That was the big question asked by many investors and we're beginning to find out the reason.

The Wall Street Journal is reporting Goldman's weak trading results were partly due to a bad call on natural gas prices.

"Goldman Sachs Group Inc. lost more than $100 million in a wrong-way bet on regional natural-gas prices this spring, a setback that played a large role in the New York bank's subpar second-quarter trading performance," the article said Friday, citing people familiar with the matter.

The bank bet that natural gas prices in Ohio and Pennsylvania would rally on the build-out of new regional pipelines, according to the report. Instead gas prices declined in May and June.

Goldman's stock fell 3.4 percent since it reported second-quarter earnings on July 18 through Thursday versus a 1.2 percent drop for the S&P 500. It reported a stunning 40 percent sales decline in its fixed income, currency and commodities business.

In comparison Morgan Stanley posted only a 4 percent decline in its fixed income sales and trading revenue during the same quarter.

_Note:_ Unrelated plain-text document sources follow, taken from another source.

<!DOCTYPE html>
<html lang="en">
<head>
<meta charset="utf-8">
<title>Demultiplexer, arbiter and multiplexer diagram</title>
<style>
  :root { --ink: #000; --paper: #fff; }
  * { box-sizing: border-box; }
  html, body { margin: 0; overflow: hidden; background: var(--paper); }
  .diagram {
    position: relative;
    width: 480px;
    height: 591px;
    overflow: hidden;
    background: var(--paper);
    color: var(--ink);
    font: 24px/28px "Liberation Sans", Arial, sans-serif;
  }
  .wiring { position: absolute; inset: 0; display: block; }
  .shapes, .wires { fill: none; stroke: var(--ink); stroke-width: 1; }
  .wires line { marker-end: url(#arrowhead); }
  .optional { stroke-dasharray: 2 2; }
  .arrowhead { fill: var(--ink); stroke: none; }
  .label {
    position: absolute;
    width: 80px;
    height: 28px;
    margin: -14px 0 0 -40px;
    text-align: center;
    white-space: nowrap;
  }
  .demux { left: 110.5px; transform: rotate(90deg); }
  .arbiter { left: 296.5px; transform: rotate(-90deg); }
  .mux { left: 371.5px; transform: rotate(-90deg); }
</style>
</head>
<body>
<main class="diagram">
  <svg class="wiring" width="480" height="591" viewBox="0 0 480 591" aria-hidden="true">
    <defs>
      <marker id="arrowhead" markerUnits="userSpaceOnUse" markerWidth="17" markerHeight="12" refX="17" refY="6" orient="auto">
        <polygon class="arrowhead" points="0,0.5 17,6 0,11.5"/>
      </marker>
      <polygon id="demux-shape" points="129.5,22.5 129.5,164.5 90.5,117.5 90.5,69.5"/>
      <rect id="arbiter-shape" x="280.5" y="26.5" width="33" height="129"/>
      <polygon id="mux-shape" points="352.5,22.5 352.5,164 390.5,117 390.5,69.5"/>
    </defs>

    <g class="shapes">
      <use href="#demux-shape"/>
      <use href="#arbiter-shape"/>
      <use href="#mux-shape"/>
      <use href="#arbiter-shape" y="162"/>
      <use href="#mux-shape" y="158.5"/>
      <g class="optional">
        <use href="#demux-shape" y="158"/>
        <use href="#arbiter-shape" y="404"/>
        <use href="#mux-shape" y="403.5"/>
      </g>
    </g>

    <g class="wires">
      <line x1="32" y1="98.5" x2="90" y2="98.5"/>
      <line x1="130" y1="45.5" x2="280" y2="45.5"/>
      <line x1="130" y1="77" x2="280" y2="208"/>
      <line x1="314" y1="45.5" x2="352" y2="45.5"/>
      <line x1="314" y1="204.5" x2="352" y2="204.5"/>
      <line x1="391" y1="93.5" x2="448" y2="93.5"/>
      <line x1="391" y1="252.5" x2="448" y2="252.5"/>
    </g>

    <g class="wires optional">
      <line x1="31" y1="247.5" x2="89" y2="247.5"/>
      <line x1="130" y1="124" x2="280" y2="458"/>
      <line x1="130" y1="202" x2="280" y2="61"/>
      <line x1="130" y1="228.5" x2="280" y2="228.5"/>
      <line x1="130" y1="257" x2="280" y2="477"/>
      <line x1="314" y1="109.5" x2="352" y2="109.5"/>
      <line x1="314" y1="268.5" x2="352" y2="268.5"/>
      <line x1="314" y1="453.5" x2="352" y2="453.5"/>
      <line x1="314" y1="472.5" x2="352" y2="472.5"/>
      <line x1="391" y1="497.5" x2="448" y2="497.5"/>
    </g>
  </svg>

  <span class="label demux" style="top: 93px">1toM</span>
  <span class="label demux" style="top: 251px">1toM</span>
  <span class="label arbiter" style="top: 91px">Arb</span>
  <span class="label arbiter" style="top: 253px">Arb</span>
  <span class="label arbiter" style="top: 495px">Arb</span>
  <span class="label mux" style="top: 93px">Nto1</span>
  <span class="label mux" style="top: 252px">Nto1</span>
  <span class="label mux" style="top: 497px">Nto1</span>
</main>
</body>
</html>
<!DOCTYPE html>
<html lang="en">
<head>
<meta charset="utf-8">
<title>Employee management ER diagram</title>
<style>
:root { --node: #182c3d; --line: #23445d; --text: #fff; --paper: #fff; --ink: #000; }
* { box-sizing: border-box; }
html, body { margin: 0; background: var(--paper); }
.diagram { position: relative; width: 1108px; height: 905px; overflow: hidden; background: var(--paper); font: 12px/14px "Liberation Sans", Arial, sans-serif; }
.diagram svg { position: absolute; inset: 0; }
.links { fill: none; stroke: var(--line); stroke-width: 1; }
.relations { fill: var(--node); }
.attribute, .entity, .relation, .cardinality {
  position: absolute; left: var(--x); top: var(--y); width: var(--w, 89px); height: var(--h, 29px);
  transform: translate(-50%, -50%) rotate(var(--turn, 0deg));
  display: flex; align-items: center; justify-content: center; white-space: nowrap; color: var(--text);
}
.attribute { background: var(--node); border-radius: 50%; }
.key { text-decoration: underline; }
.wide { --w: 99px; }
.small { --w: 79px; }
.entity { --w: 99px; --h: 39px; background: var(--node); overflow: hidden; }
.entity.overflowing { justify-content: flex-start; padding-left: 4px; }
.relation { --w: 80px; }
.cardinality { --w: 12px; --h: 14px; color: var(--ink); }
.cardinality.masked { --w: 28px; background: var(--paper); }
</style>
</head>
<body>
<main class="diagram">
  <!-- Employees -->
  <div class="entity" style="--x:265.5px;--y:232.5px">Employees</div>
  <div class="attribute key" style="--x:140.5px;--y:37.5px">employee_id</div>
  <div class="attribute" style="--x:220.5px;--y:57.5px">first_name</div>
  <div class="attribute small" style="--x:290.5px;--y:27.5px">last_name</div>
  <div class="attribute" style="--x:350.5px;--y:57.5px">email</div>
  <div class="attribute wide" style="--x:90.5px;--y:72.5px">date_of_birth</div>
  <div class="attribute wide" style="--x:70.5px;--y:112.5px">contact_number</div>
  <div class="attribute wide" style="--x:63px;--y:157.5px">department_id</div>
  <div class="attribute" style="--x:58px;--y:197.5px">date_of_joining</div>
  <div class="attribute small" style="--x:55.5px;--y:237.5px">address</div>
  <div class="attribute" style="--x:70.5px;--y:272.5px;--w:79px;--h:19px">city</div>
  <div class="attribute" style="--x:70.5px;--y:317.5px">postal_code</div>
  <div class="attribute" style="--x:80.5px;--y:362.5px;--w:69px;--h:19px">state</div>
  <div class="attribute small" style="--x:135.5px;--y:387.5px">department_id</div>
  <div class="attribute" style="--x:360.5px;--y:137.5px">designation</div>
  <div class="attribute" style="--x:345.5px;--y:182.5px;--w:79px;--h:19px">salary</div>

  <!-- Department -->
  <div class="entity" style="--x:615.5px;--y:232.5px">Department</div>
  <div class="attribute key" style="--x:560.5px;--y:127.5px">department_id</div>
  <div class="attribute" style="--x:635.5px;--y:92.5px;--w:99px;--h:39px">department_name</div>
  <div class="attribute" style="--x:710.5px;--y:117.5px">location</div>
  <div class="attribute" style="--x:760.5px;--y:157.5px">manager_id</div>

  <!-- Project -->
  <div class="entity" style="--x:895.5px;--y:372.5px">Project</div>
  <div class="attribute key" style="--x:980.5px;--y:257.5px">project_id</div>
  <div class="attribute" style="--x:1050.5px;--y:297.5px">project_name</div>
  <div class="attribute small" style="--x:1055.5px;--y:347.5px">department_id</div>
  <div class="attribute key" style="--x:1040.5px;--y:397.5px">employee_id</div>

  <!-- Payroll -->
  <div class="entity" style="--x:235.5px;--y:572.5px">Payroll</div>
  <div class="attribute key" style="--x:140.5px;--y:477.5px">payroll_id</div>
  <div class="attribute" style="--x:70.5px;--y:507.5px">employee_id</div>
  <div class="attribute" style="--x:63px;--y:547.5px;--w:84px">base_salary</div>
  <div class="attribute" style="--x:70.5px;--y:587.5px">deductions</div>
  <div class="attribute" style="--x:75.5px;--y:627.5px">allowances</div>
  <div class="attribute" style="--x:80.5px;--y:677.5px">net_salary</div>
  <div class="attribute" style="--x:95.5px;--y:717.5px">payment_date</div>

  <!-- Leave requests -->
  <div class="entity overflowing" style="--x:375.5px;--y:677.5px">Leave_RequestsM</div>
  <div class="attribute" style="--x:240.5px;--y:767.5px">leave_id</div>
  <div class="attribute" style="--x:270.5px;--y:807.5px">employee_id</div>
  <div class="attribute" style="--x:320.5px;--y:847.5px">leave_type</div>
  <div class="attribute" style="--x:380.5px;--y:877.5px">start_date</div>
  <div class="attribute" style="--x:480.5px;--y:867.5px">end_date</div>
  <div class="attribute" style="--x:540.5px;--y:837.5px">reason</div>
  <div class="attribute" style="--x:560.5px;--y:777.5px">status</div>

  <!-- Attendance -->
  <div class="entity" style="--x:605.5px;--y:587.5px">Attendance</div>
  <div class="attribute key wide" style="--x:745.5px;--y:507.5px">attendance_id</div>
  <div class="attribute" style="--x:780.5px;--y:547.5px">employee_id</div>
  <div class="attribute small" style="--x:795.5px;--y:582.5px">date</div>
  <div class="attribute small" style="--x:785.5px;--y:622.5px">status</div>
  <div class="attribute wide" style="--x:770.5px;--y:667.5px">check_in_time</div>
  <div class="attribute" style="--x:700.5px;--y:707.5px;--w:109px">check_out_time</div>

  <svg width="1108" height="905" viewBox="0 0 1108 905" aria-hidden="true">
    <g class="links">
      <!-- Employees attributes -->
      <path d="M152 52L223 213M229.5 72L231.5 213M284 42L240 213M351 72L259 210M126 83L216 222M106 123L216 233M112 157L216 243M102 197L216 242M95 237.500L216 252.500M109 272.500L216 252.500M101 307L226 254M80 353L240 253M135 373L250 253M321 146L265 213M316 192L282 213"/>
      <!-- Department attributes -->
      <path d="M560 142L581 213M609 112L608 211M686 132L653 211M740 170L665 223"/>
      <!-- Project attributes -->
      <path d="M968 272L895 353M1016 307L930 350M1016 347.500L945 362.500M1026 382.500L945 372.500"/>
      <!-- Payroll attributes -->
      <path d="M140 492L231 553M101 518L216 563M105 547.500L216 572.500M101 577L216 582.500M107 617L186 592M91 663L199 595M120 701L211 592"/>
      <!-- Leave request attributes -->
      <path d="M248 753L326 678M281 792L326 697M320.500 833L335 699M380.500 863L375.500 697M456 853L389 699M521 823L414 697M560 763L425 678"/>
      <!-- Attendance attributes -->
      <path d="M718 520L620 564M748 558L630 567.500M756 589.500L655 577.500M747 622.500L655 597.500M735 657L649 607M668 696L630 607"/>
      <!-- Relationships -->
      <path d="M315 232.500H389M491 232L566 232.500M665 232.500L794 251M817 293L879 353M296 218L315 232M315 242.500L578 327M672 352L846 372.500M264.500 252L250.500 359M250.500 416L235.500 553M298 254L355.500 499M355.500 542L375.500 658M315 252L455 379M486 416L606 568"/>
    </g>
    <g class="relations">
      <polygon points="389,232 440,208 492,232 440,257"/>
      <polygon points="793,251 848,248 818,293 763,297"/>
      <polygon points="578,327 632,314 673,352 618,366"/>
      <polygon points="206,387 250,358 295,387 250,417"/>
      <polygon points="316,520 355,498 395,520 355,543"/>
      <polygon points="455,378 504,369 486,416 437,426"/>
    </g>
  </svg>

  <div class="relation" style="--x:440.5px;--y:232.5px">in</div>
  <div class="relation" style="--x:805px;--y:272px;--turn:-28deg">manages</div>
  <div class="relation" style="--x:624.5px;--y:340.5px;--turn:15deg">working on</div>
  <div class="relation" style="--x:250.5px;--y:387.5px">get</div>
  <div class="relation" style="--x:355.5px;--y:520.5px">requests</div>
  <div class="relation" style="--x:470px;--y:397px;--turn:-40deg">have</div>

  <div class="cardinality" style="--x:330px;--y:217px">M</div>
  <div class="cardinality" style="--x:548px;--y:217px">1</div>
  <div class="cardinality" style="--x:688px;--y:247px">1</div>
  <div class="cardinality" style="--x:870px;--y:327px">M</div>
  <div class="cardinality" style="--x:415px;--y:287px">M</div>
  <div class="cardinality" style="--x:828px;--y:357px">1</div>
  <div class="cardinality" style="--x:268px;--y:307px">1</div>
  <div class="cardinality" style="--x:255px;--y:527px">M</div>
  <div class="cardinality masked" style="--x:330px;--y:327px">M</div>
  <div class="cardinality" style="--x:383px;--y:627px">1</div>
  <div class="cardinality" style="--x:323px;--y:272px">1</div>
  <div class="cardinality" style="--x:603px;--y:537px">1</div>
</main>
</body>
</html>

Goldman Sachs did not immediately respond to a request for comment.

See here for the full Wall Street Journal report.